Would you set down the complete data below, exactly as shown?

#### [Source material]
#####

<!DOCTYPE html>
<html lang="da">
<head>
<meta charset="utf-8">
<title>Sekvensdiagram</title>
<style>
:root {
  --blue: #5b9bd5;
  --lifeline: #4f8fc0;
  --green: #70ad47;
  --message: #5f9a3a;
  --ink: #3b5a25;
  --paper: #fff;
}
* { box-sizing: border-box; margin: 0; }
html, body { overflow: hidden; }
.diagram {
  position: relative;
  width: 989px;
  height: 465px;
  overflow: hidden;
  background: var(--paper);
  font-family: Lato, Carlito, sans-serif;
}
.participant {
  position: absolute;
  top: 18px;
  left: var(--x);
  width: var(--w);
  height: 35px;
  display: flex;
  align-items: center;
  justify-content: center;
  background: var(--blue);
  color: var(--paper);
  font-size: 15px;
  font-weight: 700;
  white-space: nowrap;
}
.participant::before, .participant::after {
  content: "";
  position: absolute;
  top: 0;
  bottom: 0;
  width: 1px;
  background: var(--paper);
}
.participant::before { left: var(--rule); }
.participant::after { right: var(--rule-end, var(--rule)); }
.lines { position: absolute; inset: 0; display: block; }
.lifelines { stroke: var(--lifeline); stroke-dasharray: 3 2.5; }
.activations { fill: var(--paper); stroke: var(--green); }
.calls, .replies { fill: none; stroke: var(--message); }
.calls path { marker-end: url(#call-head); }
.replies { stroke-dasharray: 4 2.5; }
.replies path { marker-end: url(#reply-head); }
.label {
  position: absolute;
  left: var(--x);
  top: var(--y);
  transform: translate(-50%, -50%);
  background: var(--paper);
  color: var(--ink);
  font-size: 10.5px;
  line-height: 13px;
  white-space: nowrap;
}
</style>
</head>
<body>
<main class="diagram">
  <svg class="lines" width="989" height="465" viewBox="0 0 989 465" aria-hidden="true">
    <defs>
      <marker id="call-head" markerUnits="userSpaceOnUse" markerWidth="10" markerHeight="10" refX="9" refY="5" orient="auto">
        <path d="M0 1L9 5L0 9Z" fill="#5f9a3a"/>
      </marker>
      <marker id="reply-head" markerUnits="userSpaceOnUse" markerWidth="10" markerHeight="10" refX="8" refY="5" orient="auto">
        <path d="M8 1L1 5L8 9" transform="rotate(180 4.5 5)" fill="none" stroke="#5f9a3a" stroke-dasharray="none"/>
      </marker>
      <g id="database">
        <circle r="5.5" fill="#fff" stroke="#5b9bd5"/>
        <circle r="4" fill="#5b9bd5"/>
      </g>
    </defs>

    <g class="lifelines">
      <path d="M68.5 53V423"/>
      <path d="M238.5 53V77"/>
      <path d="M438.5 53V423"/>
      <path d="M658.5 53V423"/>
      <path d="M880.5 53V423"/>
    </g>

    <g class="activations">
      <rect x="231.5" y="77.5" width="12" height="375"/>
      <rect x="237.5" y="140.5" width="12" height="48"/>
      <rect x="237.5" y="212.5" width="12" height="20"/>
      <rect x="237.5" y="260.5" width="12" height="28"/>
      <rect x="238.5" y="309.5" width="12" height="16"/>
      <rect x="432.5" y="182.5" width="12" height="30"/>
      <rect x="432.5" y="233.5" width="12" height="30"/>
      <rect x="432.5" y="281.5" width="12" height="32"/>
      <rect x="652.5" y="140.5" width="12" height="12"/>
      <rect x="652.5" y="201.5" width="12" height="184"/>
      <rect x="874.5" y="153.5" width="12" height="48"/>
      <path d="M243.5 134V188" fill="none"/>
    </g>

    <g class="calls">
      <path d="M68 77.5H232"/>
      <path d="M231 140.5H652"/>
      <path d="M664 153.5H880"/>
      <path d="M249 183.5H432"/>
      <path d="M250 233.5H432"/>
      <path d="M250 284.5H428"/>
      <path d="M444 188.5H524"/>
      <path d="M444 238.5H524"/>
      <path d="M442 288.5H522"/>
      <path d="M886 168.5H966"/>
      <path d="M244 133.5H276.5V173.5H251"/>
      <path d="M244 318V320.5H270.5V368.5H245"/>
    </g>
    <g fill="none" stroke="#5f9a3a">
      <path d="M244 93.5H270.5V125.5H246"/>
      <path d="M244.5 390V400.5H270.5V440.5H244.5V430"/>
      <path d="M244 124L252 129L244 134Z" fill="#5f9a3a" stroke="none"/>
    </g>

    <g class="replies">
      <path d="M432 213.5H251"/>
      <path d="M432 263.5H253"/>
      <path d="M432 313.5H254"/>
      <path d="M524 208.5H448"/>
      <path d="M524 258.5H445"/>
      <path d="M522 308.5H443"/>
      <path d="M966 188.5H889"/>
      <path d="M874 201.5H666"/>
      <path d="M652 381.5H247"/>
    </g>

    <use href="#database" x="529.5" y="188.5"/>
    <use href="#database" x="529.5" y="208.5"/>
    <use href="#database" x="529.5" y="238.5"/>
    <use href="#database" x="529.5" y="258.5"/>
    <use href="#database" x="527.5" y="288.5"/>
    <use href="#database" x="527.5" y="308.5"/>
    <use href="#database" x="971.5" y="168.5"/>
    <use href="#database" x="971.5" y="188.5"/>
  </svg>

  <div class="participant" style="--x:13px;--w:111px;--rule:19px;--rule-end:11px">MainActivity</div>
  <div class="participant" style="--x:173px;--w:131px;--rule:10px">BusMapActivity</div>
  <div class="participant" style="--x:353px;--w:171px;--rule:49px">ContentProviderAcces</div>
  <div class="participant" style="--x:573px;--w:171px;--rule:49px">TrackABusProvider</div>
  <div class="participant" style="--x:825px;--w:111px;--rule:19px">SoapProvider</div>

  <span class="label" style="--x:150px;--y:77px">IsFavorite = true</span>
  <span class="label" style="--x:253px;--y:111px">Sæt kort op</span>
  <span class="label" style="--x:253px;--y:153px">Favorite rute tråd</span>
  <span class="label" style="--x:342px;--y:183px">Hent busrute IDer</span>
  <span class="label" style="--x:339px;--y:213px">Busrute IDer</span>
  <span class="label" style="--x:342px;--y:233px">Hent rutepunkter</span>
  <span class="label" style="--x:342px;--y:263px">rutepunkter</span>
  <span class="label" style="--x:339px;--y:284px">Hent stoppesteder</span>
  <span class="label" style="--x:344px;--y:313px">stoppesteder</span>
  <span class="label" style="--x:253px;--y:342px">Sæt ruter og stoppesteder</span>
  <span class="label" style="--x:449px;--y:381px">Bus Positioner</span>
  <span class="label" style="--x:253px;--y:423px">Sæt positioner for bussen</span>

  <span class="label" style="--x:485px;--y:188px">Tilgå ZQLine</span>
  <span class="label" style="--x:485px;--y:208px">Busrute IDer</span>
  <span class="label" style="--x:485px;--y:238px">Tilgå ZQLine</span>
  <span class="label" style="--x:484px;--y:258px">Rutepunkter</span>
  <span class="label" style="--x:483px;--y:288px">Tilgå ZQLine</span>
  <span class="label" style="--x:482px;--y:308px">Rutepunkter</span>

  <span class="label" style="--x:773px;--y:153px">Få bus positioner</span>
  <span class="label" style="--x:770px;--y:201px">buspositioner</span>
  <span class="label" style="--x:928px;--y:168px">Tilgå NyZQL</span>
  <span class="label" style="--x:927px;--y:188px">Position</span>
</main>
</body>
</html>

#####

#### [Written solution]
<!DOCTYPE html>
<html lang="da">
<head>
<meta charset="utf-8">
<title>Sekvensdiagram</title>
<style>
:root {
  --blue: #5b9bd5;
  --lifeline: #4f8fc0;
  --green: #70ad47;
  --message: #5f9a3a;
  --ink: #3b5a25;
  --paper: #fff;
}
* { box-sizing: border-box; margin: 0; }
html, body { overflow: hidden; }
.diagram {
  position: relative;
  width: 989px;
  height: 465px;
  overflow: hidden;
  background: var(--paper);
  font-family: Lato, Carlito, sans-serif;
}
.participant {
  position: absolute;
  top: 18px;
  left: var(--x);
  width: var(--w);
  height: 35px;
  display: flex;
  align-items: center;
  justify-content: center;
  background: var(--blue);
  color: var(--paper);
  font-size: 15px;
  font-weight: 700;
  white-space: nowrap;
}
.participant::before, .participant::after {
  content: "";
  position: absolute;
  top: 0;
  bottom: 0;
  width: 1px;
  background: var(--paper);
}
.participant::before { left: var(--rule); }
.participant::after { right: var(--rule-end, var(--rule)); }
.lines { position: absolute; inset: 0; display: block; }
.lifelines { stroke: var(--lifeline); stroke-dasharray: 3 2.5; }
.activations { fill: var(--paper); stroke: var(--green); }
.calls, .replies { fill: none; stroke: var(--message); }
.calls path { marker-end: url(#call-head); }
.replies { stroke-dasharray: 4 2.5; }
.replies path { marker-end: url(#reply-head); }
.label {
  position: absolute;
  left: var(--x);
  top: var(--y);
  transform: translate(-50%, -50%);
  background: var(--paper);
  color: var(--ink);
  font-size: 10.5px;
  line-height: 13px;
  white-space: nowrap;
}
</style>
</head>
<body>
<main class="diagram">
  <svg class="lines" width="989" height="465" viewBox="0 0 989 465" aria-hidden="true">
    <defs>
      <marker id="call-head" markerUnits="userSpaceOnUse" markerWidth="10" markerHeight="10" refX="9" refY="5" orient="auto">
        <path d="M0 1L9 5L0 9Z" fill="#5f9a3a"/>
      </marker>
      <marker id="reply-head" markerUnits="userSpaceOnUse" markerWidth="10" markerHeight="10" refX="8" refY="5" orient="auto">
        <path d="M8 1L1 5L8 9" transform="rotate(180 4.5 5)" fill="none" stroke="#5f9a3a" stroke-dasharray="none"/>
      </marker>
      <g id="database">
        <circle r="5.5" fill="#fff" stroke="#5b9bd5"/>
        <circle r="4" fill="#5b9bd5"/>
      </g>
    </defs>

    <g class="lifelines">
      <path d="M68.5 53V423"/>
      <path d="M238.5 53V77"/>
      <path d="M438.5 53V423"/>
      <path d="M658.5 53V423"/>
      <path d="M880.5 53V423"/>
    </g>

    <g class="activations">
      <rect x="231.5" y="77.5" width="12" height="375"/>
      <rect x="237.5" y="140.5" width="12" height="48"/>
      <rect x="237.5" y="212.5" width="12" height="20"/>
      <rect x="237.5" y="260.5" width="12" height="28"/>
      <rect x="238.5" y="309.5" width="12" height="16"/>
      <rect x="432.5" y="182.5" width="12" height="30"/>
      <rect x="432.5" y="233.5" width="12" height="30"/>
      <rect x="432.5" y="281.5" width="12" height="32"/>
      <rect x="652.5" y="140.5" width="12" height="12"/>
      <rect x="652.5" y="201.5" width="12" height="184"/>
      <rect x="874.5" y="153.5" width="12" height="48"/>
      <path d="M243.5 134V188" fill="none"/>
    </g>

    <g class="calls">
      <path d="M68 77.5H232"/>
      <path d="M231 140.5H652"/>
      <path d="M664 153.5H880"/>
      <path d="M249 183.5H432"/>
      <path d="M250 233.5H432"/>
      <path d="M250 284.5H428"/>
      <path d="M444 188.5H524"/>
      <path d="M444 238.5H524"/>
      <path d="M442 288.5H522"/>
      <path d="M886 168.5H966"/>
      <path d="M244 133.5H276.5V173.5H251"/>
      <path d="M244 318V320.5H270.5V368.5H245"/>
    </g>
    <g fill="none" stroke="#5f9a3a">
      <path d="M244 93.5H270.5V125.5H246"/>
      <path d="M244.5 390V400.5H270.5V440.5H244.5V430"/>
      <path d="M244 124L252 129L244 134Z" fill="#5f9a3a" stroke="none"/>
    </g>

    <g class="replies">
      <path d="M432 213.5H251"/>
      <path d="M432 263.5H253"/>
      <path d="M432 313.5H254"/>
      <path d="M524 208.5H448"/>
      <path d="M524 258.5H445"/>
      <path d="M522 308.5H443"/>
      <path d="M966 188.5H889"/>
      <path d="M874 201.5H666"/>
      <path d="M652 381.5H247"/>
    </g>

    <use href="#database" x="529.5" y="188.5"/>
    <use href="#database" x="529.5" y="208.5"/>
    <use href="#database" x="529.5" y="238.5"/>
    <use href="#database" x="529.5" y="258.5"/>
    <use href="#database" x="527.5" y="288.5"/>
    <use href="#database" x="527.5" y="308.5"/>
    <use href="#database" x="971.5" y="168.5"/>
    <use href="#database" x="971.5" y="188.5"/>
  </svg>

  <div class="participant" style="--x:13px;--w:111px;--rule:19px;--rule-end:11px">MainActivity</div>
  <div class="participant" style="--x:173px;--w:131px;--rule:10px">BusMapActivity</div>
  <div class="participant" style="--x:353px;--w:171px;--rule:49px">ContentProviderAcces</div>
  <div class="participant" style="--x:573px;--w:171px;--rule:49px">TrackABusProvider</div>
  <div class="participant" style="--x:825px;--w:111px;--rule:19px">SoapProvider</div>

  <span class="label" style="--x:150px;--y:77px">IsFavorite = true</span>
  <span class="label" style="--x:253px;--y:111px">Sæt kort op</span>
  <span class="label" style="--x:253px;--y:153px">Favorite rute tråd</span>
  <span class="label" style="--x:342px;--y:183px">Hent busrute IDer</span>
  <span class="label" style="--x:339px;--y:213px">Busrute IDer</span>
  <span class="label" style="--x:342px;--y:233px">Hent rutepunkter</span>
  <span class="label" style="--x:342px;--y:263px">rutepunkter</span>
  <span class="label" style="--x:339px;--y:284px">Hent stoppesteder</span>
  <span class="label" style="--x:344px;--y:313px">stoppesteder</span>
  <span class="label" style="--x:253px;--y:342px">Sæt ruter og stoppesteder</span>
  <span class="label" style="--x:449px;--y:381px">Bus Positioner</span>
  <span class="label" style="--x:253px;--y:423px">Sæt positioner for bussen</span>

  <span class="label" style="--x:485px;--y:188px">Tilgå ZQLine</span>
  <span class="label" style="--x:485px;--y:208px">Busrute IDer</span>
  <span class="label" style="--x:485px;--y:238px">Tilgå ZQLine</span>
  <span class="label" style="--x:484px;--y:258px">Rutepunkter</span>
  <span class="label" style="--x:483px;--y:288px">Tilgå ZQLine</span>
  <span class="label" style="--x:482px;--y:308px">Rutepunkter</span>

  <span class="label" style="--x:773px;--y:153px">Få bus positioner</span>
  <span class="label" style="--x:770px;--y:201px">buspositioner</span>
  <span class="label" style="--x:928px;--y:168px">Tilgå NyZQL</span>
  <span class="label" style="--x:927px;--y:188px">Position</span>
</main>
</body>
</html>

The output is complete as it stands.